Last week Buccaneers cornerback Ronde Barber, 38, retired after starting 215 straight games in the defensive backfield, a record for consecutive starts by an NFL defensive back. He played right corner, left corner, slot corner and free safety.
Barber spoke with Peter King of Sports Illustrated about his career and retirement.
“It was time. It was right for me, it was right for them. It had to be done. You never really want to retire,” Barber said. “I kind of needed to. If I stayed the year, I’d have had to change my role, and that didn’t resonate with me.
“I always strived to be the most consistent player I could be. To be like [Yastrzemski] is what I strived for. A good year every year, and then maybe one meteoric year. I always wanted my teammates to be able to rely on me, and I knew one way to do that was to be out there every week playing at a high level.
“I think I was smart in how I hit people.
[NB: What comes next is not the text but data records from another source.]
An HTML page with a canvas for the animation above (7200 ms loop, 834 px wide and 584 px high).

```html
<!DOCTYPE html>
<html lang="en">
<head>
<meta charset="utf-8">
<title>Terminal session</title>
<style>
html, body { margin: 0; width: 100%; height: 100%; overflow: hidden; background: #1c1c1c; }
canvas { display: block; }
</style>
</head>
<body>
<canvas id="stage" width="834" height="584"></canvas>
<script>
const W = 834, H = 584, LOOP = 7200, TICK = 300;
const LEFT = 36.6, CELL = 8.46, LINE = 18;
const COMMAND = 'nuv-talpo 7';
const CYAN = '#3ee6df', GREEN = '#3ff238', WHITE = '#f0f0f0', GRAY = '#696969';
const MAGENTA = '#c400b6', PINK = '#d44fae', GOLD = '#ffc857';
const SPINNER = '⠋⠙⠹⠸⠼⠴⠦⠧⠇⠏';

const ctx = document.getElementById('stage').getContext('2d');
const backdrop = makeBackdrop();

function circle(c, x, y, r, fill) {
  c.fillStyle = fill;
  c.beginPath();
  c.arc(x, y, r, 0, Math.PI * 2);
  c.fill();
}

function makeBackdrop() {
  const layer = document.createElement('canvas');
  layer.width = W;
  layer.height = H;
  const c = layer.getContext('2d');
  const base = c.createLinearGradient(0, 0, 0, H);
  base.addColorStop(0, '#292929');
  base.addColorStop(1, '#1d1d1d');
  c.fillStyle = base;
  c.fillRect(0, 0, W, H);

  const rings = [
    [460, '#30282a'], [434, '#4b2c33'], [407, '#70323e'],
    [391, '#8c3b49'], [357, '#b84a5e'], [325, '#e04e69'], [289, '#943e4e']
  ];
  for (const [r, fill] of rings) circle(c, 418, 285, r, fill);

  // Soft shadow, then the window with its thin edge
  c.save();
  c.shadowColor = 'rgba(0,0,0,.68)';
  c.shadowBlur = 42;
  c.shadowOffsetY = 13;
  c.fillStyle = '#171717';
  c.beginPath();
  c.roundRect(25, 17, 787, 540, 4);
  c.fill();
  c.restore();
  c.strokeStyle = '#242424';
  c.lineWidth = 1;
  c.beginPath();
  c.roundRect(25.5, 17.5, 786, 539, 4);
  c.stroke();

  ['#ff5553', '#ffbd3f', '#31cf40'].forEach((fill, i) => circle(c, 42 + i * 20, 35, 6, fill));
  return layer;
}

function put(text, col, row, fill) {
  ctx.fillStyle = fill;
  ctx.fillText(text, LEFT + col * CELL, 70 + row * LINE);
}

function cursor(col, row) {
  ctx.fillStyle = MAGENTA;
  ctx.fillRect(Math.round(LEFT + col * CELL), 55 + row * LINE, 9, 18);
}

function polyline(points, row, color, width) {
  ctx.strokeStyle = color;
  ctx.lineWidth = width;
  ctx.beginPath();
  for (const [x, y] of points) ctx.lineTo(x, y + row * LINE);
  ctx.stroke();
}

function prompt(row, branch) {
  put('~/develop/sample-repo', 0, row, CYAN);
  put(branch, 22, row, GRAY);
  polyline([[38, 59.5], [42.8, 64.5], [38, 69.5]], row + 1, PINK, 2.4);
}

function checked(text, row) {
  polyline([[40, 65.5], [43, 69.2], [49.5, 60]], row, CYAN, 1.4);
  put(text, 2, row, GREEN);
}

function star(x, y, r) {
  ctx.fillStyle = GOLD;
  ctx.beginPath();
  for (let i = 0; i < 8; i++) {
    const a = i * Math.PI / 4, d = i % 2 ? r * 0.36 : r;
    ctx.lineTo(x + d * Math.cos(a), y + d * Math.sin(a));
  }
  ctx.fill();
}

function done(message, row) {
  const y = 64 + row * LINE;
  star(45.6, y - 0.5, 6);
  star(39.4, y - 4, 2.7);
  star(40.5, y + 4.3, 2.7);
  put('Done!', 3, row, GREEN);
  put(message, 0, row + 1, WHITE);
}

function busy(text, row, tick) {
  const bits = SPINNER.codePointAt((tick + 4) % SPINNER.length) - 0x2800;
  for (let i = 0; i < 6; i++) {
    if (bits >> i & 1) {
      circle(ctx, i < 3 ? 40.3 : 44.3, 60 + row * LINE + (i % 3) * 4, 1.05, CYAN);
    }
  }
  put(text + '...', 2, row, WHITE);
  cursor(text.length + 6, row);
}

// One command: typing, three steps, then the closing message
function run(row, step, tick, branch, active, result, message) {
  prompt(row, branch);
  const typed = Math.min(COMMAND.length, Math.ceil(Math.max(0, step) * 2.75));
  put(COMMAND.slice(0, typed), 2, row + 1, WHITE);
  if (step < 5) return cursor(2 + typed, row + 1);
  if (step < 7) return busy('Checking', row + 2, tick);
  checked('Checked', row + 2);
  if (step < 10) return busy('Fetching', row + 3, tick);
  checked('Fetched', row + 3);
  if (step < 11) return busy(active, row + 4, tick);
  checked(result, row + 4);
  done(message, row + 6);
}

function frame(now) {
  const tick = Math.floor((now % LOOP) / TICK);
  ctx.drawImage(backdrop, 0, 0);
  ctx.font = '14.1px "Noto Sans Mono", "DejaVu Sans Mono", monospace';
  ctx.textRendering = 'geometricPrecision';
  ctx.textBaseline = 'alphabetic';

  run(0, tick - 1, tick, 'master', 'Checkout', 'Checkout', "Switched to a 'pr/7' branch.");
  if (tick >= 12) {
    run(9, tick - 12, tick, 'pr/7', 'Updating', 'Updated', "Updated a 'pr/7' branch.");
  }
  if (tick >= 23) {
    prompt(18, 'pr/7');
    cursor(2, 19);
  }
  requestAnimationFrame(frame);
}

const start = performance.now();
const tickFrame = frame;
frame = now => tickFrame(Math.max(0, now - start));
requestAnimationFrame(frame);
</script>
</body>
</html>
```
I absorbed tackles. I wasn’t like a missile out there. I absorbed the tackles, kept my head out of there, wrapped up the ballcarrier, then just got ’em on the ground. I was a smart player. I didn’t dive at guys very often. I didn’t hang around piles; that’s where a lot of guys get hurt, just hanging around piles and somebody caves in your knee. Some of it is good fortune. The only thing I couldn’t play through was a broken forearm, but that came in the last game of a season, so I was ready the next year.
“I think the play I will always remember came in Philadelphia [in the 2002 NFC Championship Game]. That’s the year we went to the Super Bowl. But it was the fourth quarter, and we’d been showing blitz a lot that day. I had a sack earlier in the game. So I came into a gap when Donovan was getting ready to get the snap. He saw me, and the ball got snapped, then I was back [into coverage]. I thought he’d throw hot to Antonio Freeman, and quick, that’s what he did. I saw him throw, I cut in front of Freeman and just said to myself, ‘Don’t drop it!’ And then, all that space in front of me [92 yards), and I scored. Just surreal. Two weeks later, we’re in the Super Bowl. My wife still cries when she sees that play. And I saw Donovan’s mom after the game. I had three touchdowns against him over the years, and she said to me, ‘Why do you keep doing this to my boy?’
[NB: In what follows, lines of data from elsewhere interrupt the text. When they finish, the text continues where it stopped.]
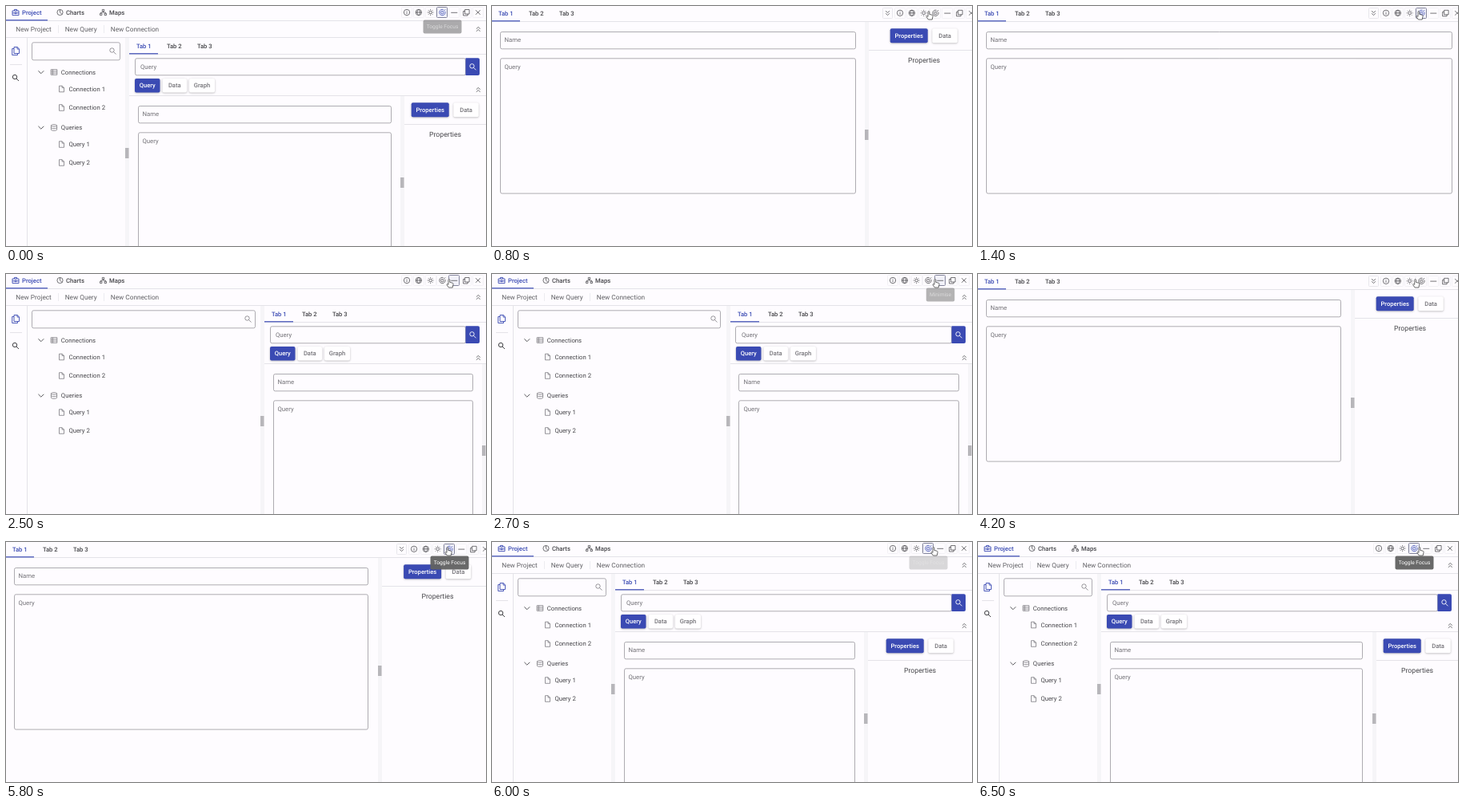
Write an HTML page with a canvas that moves like this. It is 600 by 301 pixels and loops after 7000 ms.

```html
<!DOCTYPE html>
<html lang="en">
<head>
<meta charset="utf-8">
<style>
html, body { margin: 0; width: 100%; height: 100%; overflow: hidden; background: #fefcff; }
canvas { display: block; }
</style>
</head>
<body>
<canvas id="stage" width="600" height="301"></canvas>
<script>
const g = document.getElementById('stage').getContext('2d');
g.textRendering = 'geometricPrecision';
const LOOP = 7000, BG = '#fefcff', BLUE = '#3a4ab3', DARK = '#454549', GREY = '#737277', LINE = '#e4e3e8';

const ring = (r, x = 0, y = 0) =>
  `M${x - r} ${y}a${r} ${r} 0 1 0 ${2 * r} 0a${r} ${r} 0 1 0 ${-2 * r} 0`;
const rays = [...Array(8).keys()].map(i => {
  const c = Math.cos(i * Math.PI / 4), s = Math.sin(i * Math.PI / 4);
  return `M${2.9 * c} ${2.9 * s}L${4 * c} ${4 * s}`;
}).join('');

// Icon outlines, centred on 0,0
const ICONS = {
  info: ring(3.7) + 'M0-.4V2M0-2.1V-1.2',
  globe: ring(3.7) + 'M-3.7 0H3.7M0-3.7C-2.4-1.5-2.4 1.5 0 3.7C2.4 1.5 2.4-1.5 0-3.7',
  sun: ring(1.8) + rays,
  focus: 'M3.5-1.2A3.7 3.7 0 1 1 1.2-3.5M1.7-.4A1.8 1.8 0 1 1 .4-1.7M0 0L3.7-3.7',
  minimise: 'M-4 .3H4',
  restore: 'M-1.5-3.5H4V2H-1.5ZM-1.5-1.5H-3.5V4H2V2',
  close: 'M-2.8-2.8L2.8 2.8M2.8-2.8L-2.8 2.8',
  up: 'M-2.4-.3L0-2.6L2.4-.3M-2.4 2.8L0 .5L2.4 2.8',
  down: 'M-2.4-2.8L0-.5L2.4-2.8M-2.4 .3L0 2.6L2.4 .3',
  open: 'M-3.4-1.7L0 1.7L3.4-1.7',
  search: ring(2.7, -1, -1) + 'M1 1L4 4',
  project: 'M-4-2H4V3.6H-4ZM-1.6-2V-3.6H1.6V-2M-4 .8H-1M1 .8H4M-1 0H1V1.6H-1Z',
  charts: ring(3.6) + 'M0-3.6V0L2.5 2.5',
  maps: 'M-1.2-3.6H1.2V-1.5H-1.2ZM-4 1.3H-1.6V3.5H-4ZM1.6 1.3H4V3.5H1.6ZM0-1.5V0M-2.8 1.3V0H2.8V1.3',
  pages: 'M-2-5H2.2L4.5-2.7V3H-2ZM2-5V-2.5H4.5M-2-3H-4.3V5H2.5V3',
  server: 'M-3.8-3.3H3.8V3.3H-3.8ZM-3.8-1.1H3.8M-3.8 1.1H3.8M-1.6-3.3V3.3',
  database: 'M-3.6-2.6C-3.6-4.2 3.6-4.2 3.6-2.6S-3.6-1-3.6-2.6V2.6C-3.6 4.2 3.6 4.2 3.6 2.6V-2.6M-3.6 0C-3.6 1.6 3.6 1.6 3.6 0',
  file: 'M-3-3.8H.6L3-1.4V3.8H-3ZM.6-3.8V-1.4H3',
  hand: 'M-2-4.6C-1.8-5.8-.4-5.8-.2-4.6V-1.6L3-.8C4-.5 4.2 0 4 1L3.2 5H-1.6L-4 1.6C-4.2.5-3.2.2-2.4 1L-2 1.4Z'
};
for (const k in ICONS) ICONS[k] = new Path2D(ICONS[k]);

function icon(name, x, y, color = GREY, width = .75, fill) {
  g.save();
  g.translate(x, y);
  if (fill) { g.fillStyle = fill; g.fill(ICONS[name]); }
  g.strokeStyle = color;
  g.lineWidth = width;
  g.stroke(ICONS[name]);
  g.restore();
}

function text(s, x, y, color = DARK, size = 7.75, weight = 400, align = 'left') {
  g.font = `${weight} ${size}px Roboto, sans-serif`;
  g.textAlign = align;
  g.fillStyle = color;
  g.fillText(s, x, y);
}

function rect(x, y, w, h, color) {
  g.fillStyle = color;
  g.fillRect(Math.round(x), y, w, h);
}

function rounded(x, y, w, h, r) {
  g.beginPath();
  g.roundRect(x, y, w, h, r);
}

// Outlined field between two x positions
function field(x, y, right, h) {
  const a = Math.floor(x) + .5;
  rounded(a, y + .8, Math.max(0, Math.floor(right) - .5 - a), h, 2);
  g.strokeStyle = '#8c8a90';
  g.lineWidth = .7;
  g.stroke();
}

function button(s, x, y, w, h, active) {
  g.save();
  g.shadowColor = 'rgba(0,0,0,.28)';
  g.shadowBlur = 2.5;
  g.shadowOffsetY = .7;
  g.fillStyle = active ? BLUE : '#fffeff';
  rounded(x, y, w, h, 2);
  g.fill();
  g.restore();
  text(s, x + w / 2, y + h / 2 + 2.6, active ? '#fff' : GREY, 7.6, 500, 'center');
}

const clamp = v => Math.max(0, Math.min(1, v));
const mix = (a, b, p) => a + (b - a) * p;
const easeInOut = p => p < .5 ? 4 * p ** 3 : 1 - (2 - 2 * p) ** 3 / 2;
const easeOut = p => 1 - (1 - p) ** 3;

const POINTER = [[0, 547], [1000, 547], [1300, 552], [1600, 552], [2000, 555], [3200, 555],
  [3500, 547.5], [5200, 548], [5600, 553], [LOOP, 553]];
function pointerX(t) {
  const i = POINTER.findIndex(p => p[0] > t), [a, x] = POINTER[i - 1], [b, z] = POINTER[i];
  return mix(x, z, (t - a) / (b - a));
}

// start, end, label, centre
const TIPS = [[-220, 800, 'Toggle Focus', 545.5], [1500, 2500, 'Toggle Focus', 554.5],
  [2500, 3300, 'Minimise', 560.5], [3200, 4000, 'Toggle Focus', 545.5],
  [5400, 6000, 'Toggle Focus', 554.5], [5900, LOOP, 'Toggle Focus', 545.5]];

function layout(t) {
  const focus = t >= 800 && t < 2500 || t >= 4000 && t < 6000;
  const left = focus ? -6 : t >= 2500 && t < 3100 ? mix(318, 149, easeInOut((t - 2500) / 600)) : 149;
  let right = 493;
  if (t >= 6000) right = 493 - 28 * Math.exp((6000 - t) / 60);
  else if (t >= 4000) right = 464.8 + 139 * Math.exp((4000 - t) / 42);
  else if (t >= 2500) right = 595;
  else if (t >= 800) right = mix(466, 604.5, easeOut(clamp((t - 800) / 500)));
  return { focus, left, right, width: focus ? 609 : 600 };
}

function splitter(x, top, middle) {
  rect(x, top, 5, 301 - top, '#f6f5f8');
  rect(x, middle - 6.5, 4.5, 13, '#b7b6ba');
}

function header() {
  text('Project', 20, 11, BLUE, 7.7, 500);
  text('Charts', 75, 11, DARK, 7.7, 500);
  text('Maps', 129, 11, DARK, 7.7, 500);
  icon('project', 12, 8, BLUE, .9);
  icon('charts', 67.5, 8, DARK);
  icon('maps', 121.5, 8, DARK);
  rect(0, 18, 600, 1, LINE);
  rect(0, 17.2, 52, 1.2, BLUE);
  text('New Project', 12.3, 32, '#606064', 8.25);
  text('New Query', 73.7, 32, '#606064', 8.25);
  text('New Connection', 130.8, 32, '#606064', 8.25);
  rect(65, 24, 1, 10, '#ecebf0');
  rect(122, 24, 1, 10, '#ecebf0');
  icon('up', 590.3, 29, DARK);
  rect(0, 39, 600, 1, LINE);
}

function sidebar(left) {
  rect(26, 40, 1, 261, LINE);
  icon('pages', 12, 56.5, BLUE, .9);
  rect(5, 73, 15, 1, LINE);
  icon('search', 12, 90, DARK, 1);
  field(32, 45, left - 6, 22);
  icon('search', left - 15.5, 56.5);
  for (const [y, s, kind] of [[83, 'Connections', 'server'], [152.5, 'Queries', 'database']]) {
    icon('open', 43.8, y, DARK, .9);
    icon(kind, 60, y, GREY);
    text(s, 68.8, y + 2.9);
  }
  for (const [y, s] of [[104, 'Connection 1'], [127.5, 'Connection 2'], [173.5, 'Query 1'], [196.5, 'Query 2']]) {
    icon('file', 69.5, y);
    text(s, 78.4, y + 2.9);
  }
  splitter(left, 40, 184.5);
}

function mainArea({ focus, right, width }, x) {
  const y = focus ? -41 : 0, top = focus ? 19 : 112;
  for (let i = 0; i < 3; i++) text('Tab ' + (i + 1), x + 9 + 38 * i, 52.8 + y, i ? DARK : BLUE, 7.6, 500);
  rect(x, 60 + y, 610, 1, LINE);
  rect(x, 59.2 + y, 36, 1.2, BLUE);
  if (!focus) {
    field(x + 7, 65, 575, 21);
    text('Query', x + 14, 78.6, GREY);
    g.fillStyle = BLUE;
    rounded(574.5, 65.3, 17.5, 21.7, [0, 2, 2, 0]);
    g.fill();
    icon('search', 583.5, 76.3, '#fff', .9);
    button('Query', x + 7, 91, 31.5, 17.5, true);
    button('Data', x + 41.5, 91, 30.5, 17.5);
    button('Graph', x + 75, 91, 32, 17.5);
    icon('up', 590.3, 105, DARK);
    rect(x, 112, 600, 1, LINE);
  }
  const edge = right - 11;
  field(x + 11, top + 12.7, edge, 21.3);
  text('Name', x + 16.5, top + 26, GREY);
  field(x + 11, top + 46, edge, 169.3);
  text('Query', x + 16.5, top + 60, GREY);

  const panel = right + 5, mid = (panel + width) / 2;
  splitter(right, top + 1, focus ? 161.5 : 221.5);
  g.save();
  g.beginPath();
  g.rect(panel, top + 1, width, 301);
  g.clip();
  if (width - panel > 1) {
    button('Properties', mid - 42.3, top + 9.3, 47, 18, true);
    button('Data', mid + 10.3, top + 9.3, 31.5, 18);
    rect(panel, top + 36, width, 1, LINE);
    text('Properties', mid, top + 52.3, DARK, 8.7, 400, 'center');
  }
  g.restore();
}

function windowTools(focus, hover) {
  const dx = focus ? 9 : 0, y = focus ? 8.8 : 8;
  ['info', 'globe', 'sun', 'focus', 'minimise', 'restore', 'close'].forEach((name, i) => {
    const x = 501 + i * 14.82 + dx, on = name === hover;
    rounded(Math.round(x) - 6.5, Math.round(y) - 6.5, 13, 13, 1);
    g.fillStyle = on ? '#f1f1f9' : BG;
    g.fill();
    g.strokeStyle = on ? '#84859c' : '#f2f1f5';
    g.lineWidth = 1;
    g.stroke();
    icon(name, x, y, on && name === 'focus' ? BLUE : DARK);
  });
  if (focus) {
    rounded(488.5, 2.5, 12, 13, 1);
    g.strokeStyle = '#e8e7ec';
    g.lineWidth = 1;
    g.stroke();
    icon('down', 494.5, 9, DARK);
  }
}

function tooltip(s, x, alpha) {
  const w = s.length > 9 ? 48 : 35.5;
  g.save();
  g.globalAlpha = alpha;
  g.fillStyle = 'rgba(97,97,97,.95)';
  rounded(x - w / 2, 17.6, w, 16.9, 2);
  g.fill();
  text(s, x, 28.3, '#fff', 6.65, 400, 'center');
  g.restore();
}

const start = performance.now();

function draw(now) {
  const t = Math.floor(Math.max(0, now - start) % LOOP / 100) * 100;
  const view = layout(t), px = pointerX(t);
  const hover = view.focus ? px >= 550 && 'focus' : px > 553.5 ? 'minimise' : 'focus';
  g.fillStyle = BG;
  g.fillRect(0, 0, 600, 301);
  if (!view.focus) {
    header();
    sidebar(view.left);
  }
  mainArea(view, view.left + 5);
  windowTools(view.focus, hover);
  for (const [a, b, s, x] of TIPS)
    if (t > a && t < b) tooltip(s, x, clamp((t - a) / 400));
  if (t >= 500) icon('hand', px, 12, '#444', .8, '#fff');
  requestAnimationFrame(draw);
}
requestAnimationFrame(draw);
</script>
</body>
</html>
```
“I played a lot of great players. The receiver position today … so hard to match up now. Megatron [Calvin Johnson] was impossible to cover. Randy Moss in his prime: nothing you can do. But to me, Steve Smith was the toughest guy I faced. When I played him, he was just like me. He chose to outwork everyone else out there every day. That was me.
“I’ll miss Sunday. I’ll miss walking into the locker room, taking off my suit and tie and my shirt and getting dressed to play. I’ll miss walking out with the guys. The feeling’s indescribable as you get ready to take the field. It’s hard to measure, hard to describe. It’s the greatest team sport, and so much of what you do and how well you do it depends on the other guys in there. I like that. I’ll really miss that.”